◆ **Task description**:
Exclude the pictures and repeat all of the data exactly.

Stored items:

((

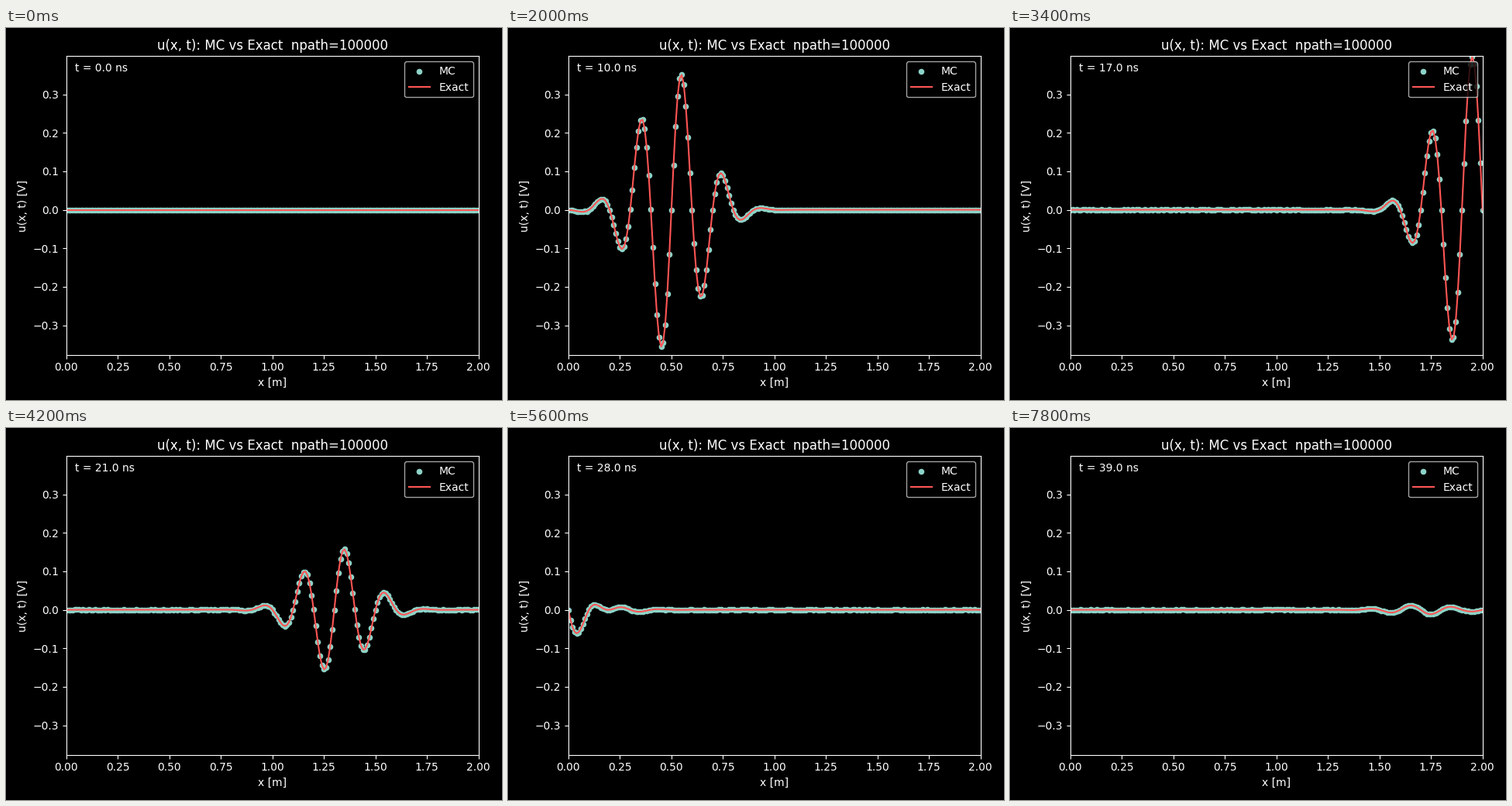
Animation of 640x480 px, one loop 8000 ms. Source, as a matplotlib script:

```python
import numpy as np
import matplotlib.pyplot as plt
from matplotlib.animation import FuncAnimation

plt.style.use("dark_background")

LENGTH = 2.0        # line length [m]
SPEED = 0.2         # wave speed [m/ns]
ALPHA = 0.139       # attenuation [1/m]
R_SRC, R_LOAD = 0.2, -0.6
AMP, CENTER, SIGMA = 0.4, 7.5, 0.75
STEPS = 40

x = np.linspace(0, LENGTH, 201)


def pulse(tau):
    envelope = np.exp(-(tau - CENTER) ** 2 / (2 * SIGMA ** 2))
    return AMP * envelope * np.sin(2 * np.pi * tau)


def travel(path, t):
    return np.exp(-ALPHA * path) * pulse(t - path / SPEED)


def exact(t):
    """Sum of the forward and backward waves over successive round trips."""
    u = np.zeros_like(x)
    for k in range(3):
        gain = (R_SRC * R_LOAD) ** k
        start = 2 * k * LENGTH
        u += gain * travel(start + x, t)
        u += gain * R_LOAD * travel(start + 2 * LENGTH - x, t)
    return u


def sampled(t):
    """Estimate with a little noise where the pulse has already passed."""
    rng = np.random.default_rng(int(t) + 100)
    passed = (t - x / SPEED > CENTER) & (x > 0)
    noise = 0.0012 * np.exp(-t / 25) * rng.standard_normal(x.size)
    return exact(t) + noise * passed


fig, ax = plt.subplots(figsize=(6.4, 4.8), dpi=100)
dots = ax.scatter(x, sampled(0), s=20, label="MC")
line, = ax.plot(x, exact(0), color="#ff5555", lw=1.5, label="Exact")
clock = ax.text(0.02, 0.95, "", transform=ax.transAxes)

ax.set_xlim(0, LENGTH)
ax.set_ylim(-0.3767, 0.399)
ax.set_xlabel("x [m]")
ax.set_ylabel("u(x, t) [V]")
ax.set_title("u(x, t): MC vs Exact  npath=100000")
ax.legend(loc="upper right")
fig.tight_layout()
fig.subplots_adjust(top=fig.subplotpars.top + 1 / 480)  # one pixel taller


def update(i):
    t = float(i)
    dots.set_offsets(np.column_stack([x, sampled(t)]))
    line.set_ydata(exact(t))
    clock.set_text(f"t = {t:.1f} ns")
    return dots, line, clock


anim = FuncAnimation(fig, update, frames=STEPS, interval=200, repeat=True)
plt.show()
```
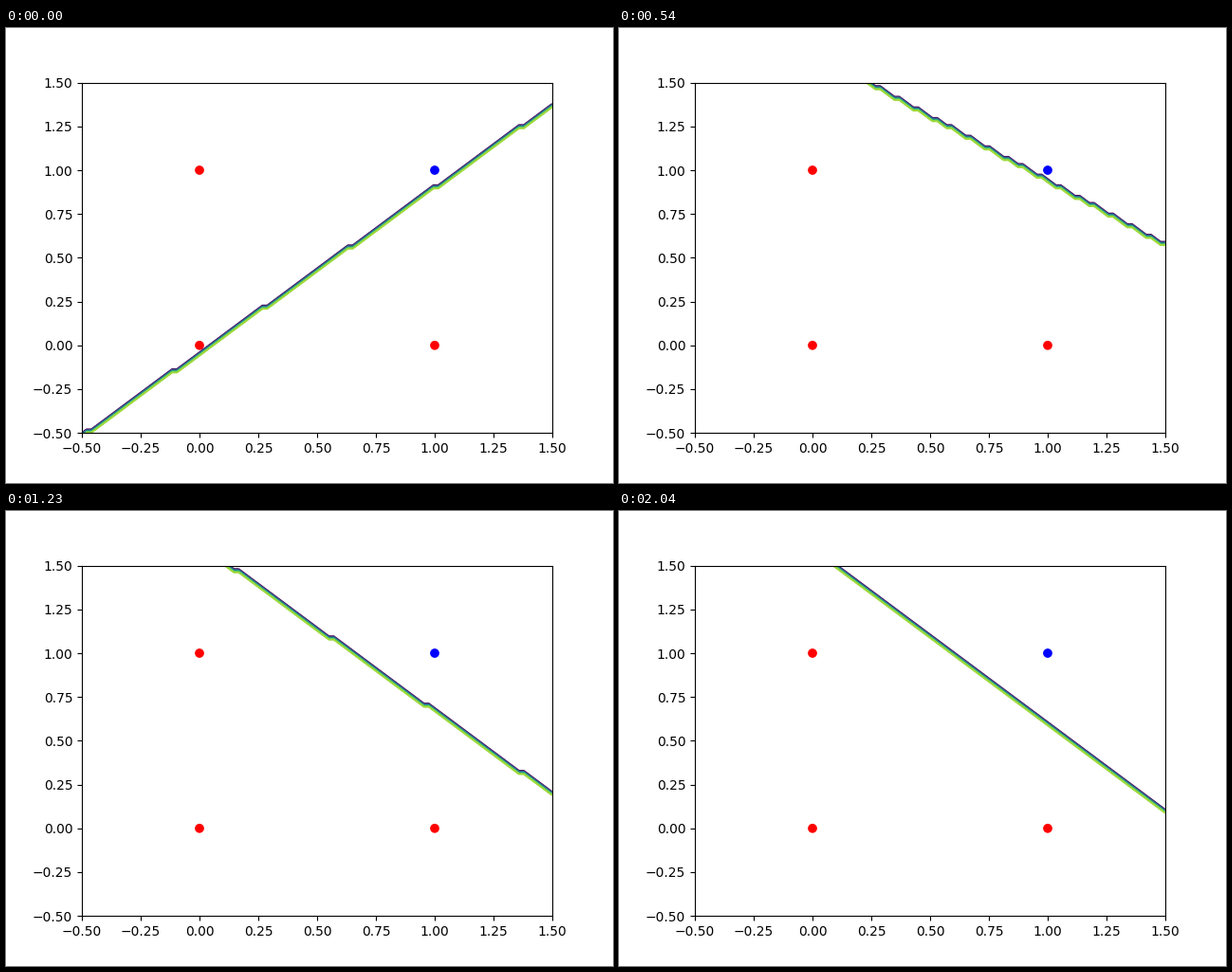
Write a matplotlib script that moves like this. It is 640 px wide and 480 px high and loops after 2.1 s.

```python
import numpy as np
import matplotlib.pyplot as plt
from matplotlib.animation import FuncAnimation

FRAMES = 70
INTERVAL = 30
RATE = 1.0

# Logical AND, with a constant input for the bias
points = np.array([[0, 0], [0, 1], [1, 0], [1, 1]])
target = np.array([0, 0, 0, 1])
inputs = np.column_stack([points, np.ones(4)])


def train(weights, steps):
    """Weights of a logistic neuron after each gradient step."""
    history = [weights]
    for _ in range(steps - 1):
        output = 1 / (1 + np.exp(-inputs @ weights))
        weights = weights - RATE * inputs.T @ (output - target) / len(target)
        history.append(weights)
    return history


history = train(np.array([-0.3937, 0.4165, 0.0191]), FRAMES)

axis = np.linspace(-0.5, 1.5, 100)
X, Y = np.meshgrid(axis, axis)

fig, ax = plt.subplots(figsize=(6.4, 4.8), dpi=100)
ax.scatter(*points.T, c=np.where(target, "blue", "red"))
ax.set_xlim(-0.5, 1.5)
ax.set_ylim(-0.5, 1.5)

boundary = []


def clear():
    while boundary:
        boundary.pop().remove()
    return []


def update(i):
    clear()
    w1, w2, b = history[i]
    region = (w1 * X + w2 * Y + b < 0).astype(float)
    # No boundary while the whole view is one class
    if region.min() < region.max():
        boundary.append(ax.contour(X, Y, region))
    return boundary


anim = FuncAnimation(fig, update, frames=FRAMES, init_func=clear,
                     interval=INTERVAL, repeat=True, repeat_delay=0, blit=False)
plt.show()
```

))

◆ **Reply to the task**:
Animation of 640x480 px, one loop 8000 ms. Source, as a matplotlib script:

```python
import numpy as np
import matplotlib.pyplot as plt
from matplotlib.animation import FuncAnimation

plt.style.use("dark_background")

LENGTH = 2.0        # line length [m]
SPEED = 0.2         # wave speed [m/ns]
ALPHA = 0.139       # attenuation [1/m]
R_SRC, R_LOAD = 0.2, -0.6
AMP, CENTER, SIGMA = 0.4, 7.5, 0.75
STEPS = 40

x = np.linspace(0, LENGTH, 201)


def pulse(tau):
    envelope = np.exp(-(tau - CENTER) ** 2 / (2 * SIGMA ** 2))
    return AMP * envelope * np.sin(2 * np.pi * tau)


def travel(path, t):
    return np.exp(-ALPHA * path) * pulse(t - path / SPEED)


def exact(t):
    """Sum of the forward and backward waves over successive round trips."""
    u = np.zeros_like(x)
    for k in range(3):
        gain = (R_SRC * R_LOAD) ** k
        start = 2 * k * LENGTH
        u += gain * travel(start + x, t)
        u += gain * R_LOAD * travel(start + 2 * LENGTH - x, t)
    return u


def sampled(t):
    """Estimate with a little noise where the pulse has already passed."""
    rng = np.random.default_rng(int(t) + 100)
    passed = (t - x / SPEED > CENTER) & (x > 0)
    noise = 0.0012 * np.exp(-t / 25) * rng.standard_normal(x.size)
    return exact(t) + noise * passed


fig, ax = plt.subplots(figsize=(6.4, 4.8), dpi=100)
dots = ax.scatter(x, sampled(0), s=20, label="MC")
line, = ax.plot(x, exact(0), color="#ff5555", lw=1.5, label="Exact")
clock = ax.text(0.02, 0.95, "", transform=ax.transAxes)

ax.set_xlim(0, LENGTH)
ax.set_ylim(-0.3767, 0.399)
ax.set_xlabel("x [m]")
ax.set_ylabel("u(x, t) [V]")
ax.set_title("u(x, t): MC vs Exact  npath=100000")
ax.legend(loc="upper right")
fig.tight_layout()
fig.subplots_adjust(top=fig.subplotpars.top + 1 / 480)  # one pixel taller


def update(i):
    t = float(i)
    dots.set_offsets(np.column_stack([x, sampled(t)]))
    line.set_ydata(exact(t))
    clock.set_text(f"t = {t:.1f} ns")
    return dots, line, clock


anim = FuncAnimation(fig, update, frames=STEPS, interval=200, repeat=True)
plt.show()
```
Write a matplotlib script that moves like this. It is 640 px wide and 480 px high and loops after 2.1 s.

```python
import numpy as np
import matplotlib.pyplot as plt
from matplotlib.animation import FuncAnimation

FRAMES = 70
INTERVAL = 30
RATE = 1.0

# Logical AND, with a constant input for the bias
points = np.array([[0, 0], [0, 1], [1, 0], [1, 1]])
target = np.array([0, 0, 0, 1])
inputs = np.column_stack([points, np.ones(4)])


def train(weights, steps):
    """Weights of a logistic neuron after each gradient step."""
    history = [weights]
    for _ in range(steps - 1):
        output = 1 / (1 + np.exp(-inputs @ weights))
        weights = weights - RATE * inputs.T @ (output - target) / len(target)
        history.append(weights)
    return history


history = train(np.array([-0.3937, 0.4165, 0.0191]), FRAMES)

axis = np.linspace(-0.5, 1.5, 100)
X, Y = np.meshgrid(axis, axis)

fig, ax = plt.subplots(figsize=(6.4, 4.8), dpi=100)
ax.scatter(*points.T, c=np.where(target, "blue", "red"))
ax.set_xlim(-0.5, 1.5)
ax.set_ylim(-0.5, 1.5)

boundary = []


def clear():
    while boundary:
        boundary.pop().remove()
    return []


def update(i):
    clear()
    w1, w2, b = history[i]
    region = (w1 * X + w2 * Y + b < 0).astype(float)
    # No boundary while the whole view is one class
    if region.min() < region.max():
        boundary.append(ax.contour(X, Y, region))
    return boundary


anim = FuncAnimation(fig, update, frames=FRAMES, init_func=clear,
                     interval=INTERVAL, repeat=True, repeat_delay=0, blit=False)
plt.show()
```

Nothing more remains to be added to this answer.